You might ask, why not throw a precision switching regulator at the output of the battery terminals and regulate the board down to 2.x Volts.  My concern with this is battery life.  If the device lasts for 1+ years, will this still be achievable with a regulator?  Also we could use a precision reference IC but this adds some complexity and currently the board is setup to only use the battery level as a reference.

The best way would be to have the circuit battery level independent.  One way I thought of was to have the gain of the diff amp change with as the voltage changes using a FET or VCA, but then theres the issue of figuring out what the gain is...

Lastly, to use the AD8495 to measure temps of -200C what would the reference need to be?  What would you reccomend?

If anyone is interested here is how I determined the actual temp from the A/D output.

Say the A/D output in HEX is 160.  160 in DEC = 352.  We used a 10-bit A/D (2^10=1024) and had Vref = 3.00 V so the output of the diff amp was 352/1024*3.00 = 1.03125 V.  Assume for this example the offset is equal to 1 V.

1.03125 - 1 = .03125 (output after being amplifed, with offset accounted for)

The gain of the amp is 196.

Thermocouple output = .03125/196 = .00015943 (look this value up on the table, .15943mV == ~4 degrees C)

Determine the junction temperature, we have an onboard thermistor wired into a seperate A/D.  For simplicity lets assume the board/junction temp is equal to 25 C.  At 25C the thermcouple compensation is 1mV.  Remember the thermocouple measures the difference in temp between the board and whatever it is your temping, so you must compensate for the board temperature.

Simply add the two (1mV + .15942mv) to get the temperature at the thremocouple probe tip.  So 1.15942mV.  Look this value up and that is the temp you are measuring. (~29C).

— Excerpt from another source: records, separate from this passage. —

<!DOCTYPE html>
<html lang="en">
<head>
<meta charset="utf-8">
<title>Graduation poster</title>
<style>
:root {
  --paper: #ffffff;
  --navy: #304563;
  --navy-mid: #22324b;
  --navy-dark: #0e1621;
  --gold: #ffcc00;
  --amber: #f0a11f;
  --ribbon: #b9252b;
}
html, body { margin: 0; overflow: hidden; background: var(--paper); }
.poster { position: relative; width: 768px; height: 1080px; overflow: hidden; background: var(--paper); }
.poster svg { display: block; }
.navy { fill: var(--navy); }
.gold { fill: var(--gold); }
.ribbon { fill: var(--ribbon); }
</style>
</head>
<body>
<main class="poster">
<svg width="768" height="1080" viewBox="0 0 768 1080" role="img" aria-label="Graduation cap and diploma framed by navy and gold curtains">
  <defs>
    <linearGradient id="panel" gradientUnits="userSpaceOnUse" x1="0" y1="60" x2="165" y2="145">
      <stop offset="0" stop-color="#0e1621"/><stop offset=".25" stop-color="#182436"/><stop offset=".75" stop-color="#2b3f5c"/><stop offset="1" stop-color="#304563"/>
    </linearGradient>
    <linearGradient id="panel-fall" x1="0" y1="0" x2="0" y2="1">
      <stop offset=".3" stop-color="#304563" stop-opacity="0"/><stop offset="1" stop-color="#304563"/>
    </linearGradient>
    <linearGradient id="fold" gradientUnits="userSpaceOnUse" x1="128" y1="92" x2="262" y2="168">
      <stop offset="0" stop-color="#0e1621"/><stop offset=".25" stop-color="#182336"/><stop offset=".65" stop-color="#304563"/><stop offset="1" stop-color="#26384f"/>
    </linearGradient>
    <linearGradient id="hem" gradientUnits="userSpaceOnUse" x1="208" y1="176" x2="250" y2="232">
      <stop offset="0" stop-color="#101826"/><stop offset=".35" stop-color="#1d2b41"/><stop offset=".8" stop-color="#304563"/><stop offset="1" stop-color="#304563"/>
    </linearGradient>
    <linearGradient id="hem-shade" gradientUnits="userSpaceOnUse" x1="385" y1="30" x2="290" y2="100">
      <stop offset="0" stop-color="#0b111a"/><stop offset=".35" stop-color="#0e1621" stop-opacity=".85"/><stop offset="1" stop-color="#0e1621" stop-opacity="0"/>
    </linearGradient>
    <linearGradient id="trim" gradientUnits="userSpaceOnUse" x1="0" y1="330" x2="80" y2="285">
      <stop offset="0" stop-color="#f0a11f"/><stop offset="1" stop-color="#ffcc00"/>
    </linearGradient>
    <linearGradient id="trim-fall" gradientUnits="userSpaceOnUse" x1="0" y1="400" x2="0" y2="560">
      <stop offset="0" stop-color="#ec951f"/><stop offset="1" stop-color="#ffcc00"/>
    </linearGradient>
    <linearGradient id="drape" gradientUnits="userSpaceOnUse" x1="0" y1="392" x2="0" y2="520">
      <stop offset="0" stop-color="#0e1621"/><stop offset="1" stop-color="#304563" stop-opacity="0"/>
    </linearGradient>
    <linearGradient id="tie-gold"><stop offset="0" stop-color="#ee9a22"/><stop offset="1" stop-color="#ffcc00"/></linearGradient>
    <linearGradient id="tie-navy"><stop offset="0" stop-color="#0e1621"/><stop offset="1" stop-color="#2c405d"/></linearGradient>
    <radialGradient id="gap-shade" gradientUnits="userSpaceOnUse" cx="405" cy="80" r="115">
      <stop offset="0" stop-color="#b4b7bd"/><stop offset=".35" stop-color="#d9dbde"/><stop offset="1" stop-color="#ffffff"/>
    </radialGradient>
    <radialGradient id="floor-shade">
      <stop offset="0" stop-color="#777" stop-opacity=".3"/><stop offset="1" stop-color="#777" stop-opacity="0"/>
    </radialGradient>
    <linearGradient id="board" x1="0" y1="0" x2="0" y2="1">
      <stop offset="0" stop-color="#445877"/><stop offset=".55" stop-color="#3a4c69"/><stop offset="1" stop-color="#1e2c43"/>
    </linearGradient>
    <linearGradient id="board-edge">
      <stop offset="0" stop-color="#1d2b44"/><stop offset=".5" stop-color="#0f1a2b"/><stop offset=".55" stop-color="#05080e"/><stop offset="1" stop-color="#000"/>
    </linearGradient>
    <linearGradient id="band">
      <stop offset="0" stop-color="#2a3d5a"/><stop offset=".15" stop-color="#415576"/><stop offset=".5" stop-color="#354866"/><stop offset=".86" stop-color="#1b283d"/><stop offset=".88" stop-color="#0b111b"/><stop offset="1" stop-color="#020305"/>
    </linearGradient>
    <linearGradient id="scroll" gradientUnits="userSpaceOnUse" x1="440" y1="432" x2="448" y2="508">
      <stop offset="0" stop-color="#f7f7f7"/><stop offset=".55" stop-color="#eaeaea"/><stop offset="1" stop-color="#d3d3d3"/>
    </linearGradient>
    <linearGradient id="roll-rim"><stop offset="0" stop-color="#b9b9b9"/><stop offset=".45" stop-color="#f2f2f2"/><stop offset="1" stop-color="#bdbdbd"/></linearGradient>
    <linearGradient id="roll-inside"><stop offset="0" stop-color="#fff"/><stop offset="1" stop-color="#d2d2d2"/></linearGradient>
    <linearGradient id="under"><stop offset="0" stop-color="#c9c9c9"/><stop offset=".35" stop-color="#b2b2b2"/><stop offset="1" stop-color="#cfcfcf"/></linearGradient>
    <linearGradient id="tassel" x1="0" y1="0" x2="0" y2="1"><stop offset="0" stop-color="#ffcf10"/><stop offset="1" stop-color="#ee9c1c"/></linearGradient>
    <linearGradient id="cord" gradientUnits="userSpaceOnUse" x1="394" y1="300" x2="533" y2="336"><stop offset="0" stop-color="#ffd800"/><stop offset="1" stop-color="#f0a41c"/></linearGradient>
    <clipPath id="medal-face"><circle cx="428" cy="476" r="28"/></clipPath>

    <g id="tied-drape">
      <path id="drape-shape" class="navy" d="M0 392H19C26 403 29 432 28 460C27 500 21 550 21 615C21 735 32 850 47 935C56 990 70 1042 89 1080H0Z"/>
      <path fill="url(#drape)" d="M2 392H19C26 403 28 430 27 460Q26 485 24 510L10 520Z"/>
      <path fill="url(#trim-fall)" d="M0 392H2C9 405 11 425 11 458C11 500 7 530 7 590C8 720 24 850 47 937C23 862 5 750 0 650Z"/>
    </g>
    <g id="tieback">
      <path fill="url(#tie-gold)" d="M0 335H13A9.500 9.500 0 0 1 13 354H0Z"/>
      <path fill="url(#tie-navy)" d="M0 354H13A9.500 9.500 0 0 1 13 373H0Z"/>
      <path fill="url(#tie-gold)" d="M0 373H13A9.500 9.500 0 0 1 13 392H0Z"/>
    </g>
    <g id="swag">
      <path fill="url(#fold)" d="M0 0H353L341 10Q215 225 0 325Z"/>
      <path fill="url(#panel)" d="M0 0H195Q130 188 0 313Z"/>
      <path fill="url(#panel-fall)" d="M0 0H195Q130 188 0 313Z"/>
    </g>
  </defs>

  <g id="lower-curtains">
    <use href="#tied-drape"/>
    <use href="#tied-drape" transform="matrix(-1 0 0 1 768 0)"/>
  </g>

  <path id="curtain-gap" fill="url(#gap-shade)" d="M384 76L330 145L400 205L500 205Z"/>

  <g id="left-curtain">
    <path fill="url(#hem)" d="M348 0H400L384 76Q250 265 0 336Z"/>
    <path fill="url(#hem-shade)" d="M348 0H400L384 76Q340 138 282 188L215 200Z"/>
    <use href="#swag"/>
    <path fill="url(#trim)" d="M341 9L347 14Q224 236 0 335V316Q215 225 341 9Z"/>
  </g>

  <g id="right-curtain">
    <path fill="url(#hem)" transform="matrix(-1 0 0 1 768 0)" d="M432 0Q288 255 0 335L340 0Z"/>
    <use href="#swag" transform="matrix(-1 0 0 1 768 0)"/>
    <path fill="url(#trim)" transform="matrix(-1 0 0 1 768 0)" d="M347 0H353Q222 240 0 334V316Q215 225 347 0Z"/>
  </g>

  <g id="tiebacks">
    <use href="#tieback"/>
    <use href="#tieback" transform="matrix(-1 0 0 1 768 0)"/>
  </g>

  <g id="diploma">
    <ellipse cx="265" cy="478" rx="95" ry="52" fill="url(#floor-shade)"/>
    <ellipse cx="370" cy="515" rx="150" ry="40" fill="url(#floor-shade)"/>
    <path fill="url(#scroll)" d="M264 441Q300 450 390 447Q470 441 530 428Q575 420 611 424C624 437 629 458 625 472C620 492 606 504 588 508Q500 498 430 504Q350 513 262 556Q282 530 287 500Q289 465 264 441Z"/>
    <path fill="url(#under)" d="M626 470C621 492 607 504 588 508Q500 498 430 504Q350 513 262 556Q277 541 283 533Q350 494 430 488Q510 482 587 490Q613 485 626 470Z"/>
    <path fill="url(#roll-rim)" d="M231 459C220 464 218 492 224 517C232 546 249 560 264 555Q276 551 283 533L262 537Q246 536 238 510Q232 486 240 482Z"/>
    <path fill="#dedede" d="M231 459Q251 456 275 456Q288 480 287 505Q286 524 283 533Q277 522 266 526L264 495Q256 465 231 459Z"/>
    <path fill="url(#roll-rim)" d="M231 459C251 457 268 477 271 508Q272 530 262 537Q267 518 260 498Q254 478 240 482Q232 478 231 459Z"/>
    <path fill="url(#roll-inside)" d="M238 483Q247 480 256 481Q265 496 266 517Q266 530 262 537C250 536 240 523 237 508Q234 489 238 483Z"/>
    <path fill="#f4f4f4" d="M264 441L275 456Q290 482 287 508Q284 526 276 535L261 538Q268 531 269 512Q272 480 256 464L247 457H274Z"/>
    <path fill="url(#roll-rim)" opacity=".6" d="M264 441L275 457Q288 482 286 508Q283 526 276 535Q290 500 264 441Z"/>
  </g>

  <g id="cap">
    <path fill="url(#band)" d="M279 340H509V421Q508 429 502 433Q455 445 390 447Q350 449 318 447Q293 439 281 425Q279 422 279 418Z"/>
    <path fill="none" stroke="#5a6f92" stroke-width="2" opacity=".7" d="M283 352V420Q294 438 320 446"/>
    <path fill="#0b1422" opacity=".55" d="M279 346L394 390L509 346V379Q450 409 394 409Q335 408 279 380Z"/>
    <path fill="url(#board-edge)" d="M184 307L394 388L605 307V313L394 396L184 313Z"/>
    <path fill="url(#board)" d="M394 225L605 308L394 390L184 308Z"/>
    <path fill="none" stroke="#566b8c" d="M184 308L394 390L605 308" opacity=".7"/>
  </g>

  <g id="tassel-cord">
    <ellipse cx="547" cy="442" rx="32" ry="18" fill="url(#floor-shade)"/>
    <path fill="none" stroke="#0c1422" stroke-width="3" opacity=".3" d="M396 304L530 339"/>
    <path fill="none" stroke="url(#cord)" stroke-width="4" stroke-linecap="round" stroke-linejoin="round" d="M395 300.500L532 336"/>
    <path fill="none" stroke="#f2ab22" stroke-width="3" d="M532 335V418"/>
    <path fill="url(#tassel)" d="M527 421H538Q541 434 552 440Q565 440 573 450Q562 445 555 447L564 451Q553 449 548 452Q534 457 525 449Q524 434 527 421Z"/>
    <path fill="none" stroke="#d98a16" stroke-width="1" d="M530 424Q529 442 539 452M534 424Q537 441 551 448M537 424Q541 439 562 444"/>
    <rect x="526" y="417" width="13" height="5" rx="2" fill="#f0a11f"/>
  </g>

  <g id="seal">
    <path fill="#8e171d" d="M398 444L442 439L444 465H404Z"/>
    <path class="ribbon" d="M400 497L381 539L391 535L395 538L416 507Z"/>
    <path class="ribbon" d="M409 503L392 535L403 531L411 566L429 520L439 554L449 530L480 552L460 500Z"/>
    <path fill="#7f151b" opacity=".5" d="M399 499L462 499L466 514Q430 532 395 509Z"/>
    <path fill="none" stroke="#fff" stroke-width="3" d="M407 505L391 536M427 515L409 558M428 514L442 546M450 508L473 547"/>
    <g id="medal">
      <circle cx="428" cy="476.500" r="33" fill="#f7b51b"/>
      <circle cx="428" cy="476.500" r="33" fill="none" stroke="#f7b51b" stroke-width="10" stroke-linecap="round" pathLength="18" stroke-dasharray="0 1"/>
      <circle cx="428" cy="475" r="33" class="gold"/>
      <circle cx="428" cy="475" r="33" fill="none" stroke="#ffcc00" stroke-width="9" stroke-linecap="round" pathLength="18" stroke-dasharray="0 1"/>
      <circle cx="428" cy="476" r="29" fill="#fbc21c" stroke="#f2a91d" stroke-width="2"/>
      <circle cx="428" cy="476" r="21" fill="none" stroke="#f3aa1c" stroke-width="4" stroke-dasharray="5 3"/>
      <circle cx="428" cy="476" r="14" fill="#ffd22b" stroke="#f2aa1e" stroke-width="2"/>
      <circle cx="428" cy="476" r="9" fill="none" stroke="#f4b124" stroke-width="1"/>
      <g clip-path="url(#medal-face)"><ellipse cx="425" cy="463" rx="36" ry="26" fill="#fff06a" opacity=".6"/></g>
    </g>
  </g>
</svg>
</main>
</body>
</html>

attachments.zip

jr,

An ADC is a math function:  a divider.   Vin/Vref = 0 to 0.999999 converted to binary.  You are trying to measure an absolute voltage,

and compare it to the reference pin, which is proportional to the battery voltage.  We do make an AD510, a 1.0 volt shunt reference,

but it needs 100 uA minimum to meet specs.  The ADR280 is another idea, it's 16 uA.

Two AA cells are 3.7V??  What type of batteries?

Harry

• Harry, thank you for the reply.  Yes, I've mesured the output of 2 AA L91's and on occasion have seen voltages up to 3.7V, typicaly they output around 3.5V.  The ADR820 looks like a nice product.  I guess we could use that for the A/D Ref and Voltage offset.

http://data.energizer.com/PDFs/l91.pdf

Would this also be used for the AD8595?

Thanks,
Jeff

• Harry, yes my apologies it was meant to read ADR280.  I don't understand how the shunt reference IC's work.  Is it just a voltage supply with a series resistor that regulates the current into the diode?

Yes I was referring to the AD8495.  If we used this IC, the power would be sourced from the microcontroller.  We can turn the device on, take a measurement and turn it off, so the consumption of 250uA is not unbearable.

Thank you for helping!

• jr,

You can also look at fig 26 on the OP295 datasheet:

http://www.analog.com/static/imported-files/data_sheets/OP295_495.pdf

You can take that basic idea with an ADA4051-1 and an ADR280 and come up with a good design.

You mentioned "ADR820";  I think that's a typo.

Thanks for the link on the Lithium/Iron DiSulphide batteries.  I was not familiar with them.

I don't understand:  "Would this also be used for the AD8595?"

Are  you refering to the AD8495?  It's 250 uA, which I am assuming is too high for you?

Another group handles the AD8495, so I will send an email to apps engineer that covers the part

to join the discussion.

Harry

• jr,

Think of a shunt reference as a Zener diode.  You have a resistor from V+ to the diode to ground.  As the current to the

load changes, the shunt takes more or less current to keep the voltage constant.

IC shunt references have been around since at least 1971.  They have much lower dynamic resistance than a Zener.  See:

http://www.national.com/an/AN/AN-56.pdf

Harry

• This question has been assumed as answered either offline via email or with a multi-part answer. This question has now been closed out. If you have an inquiry related to this topic please post a new question in the applicable product forum.

Thank you,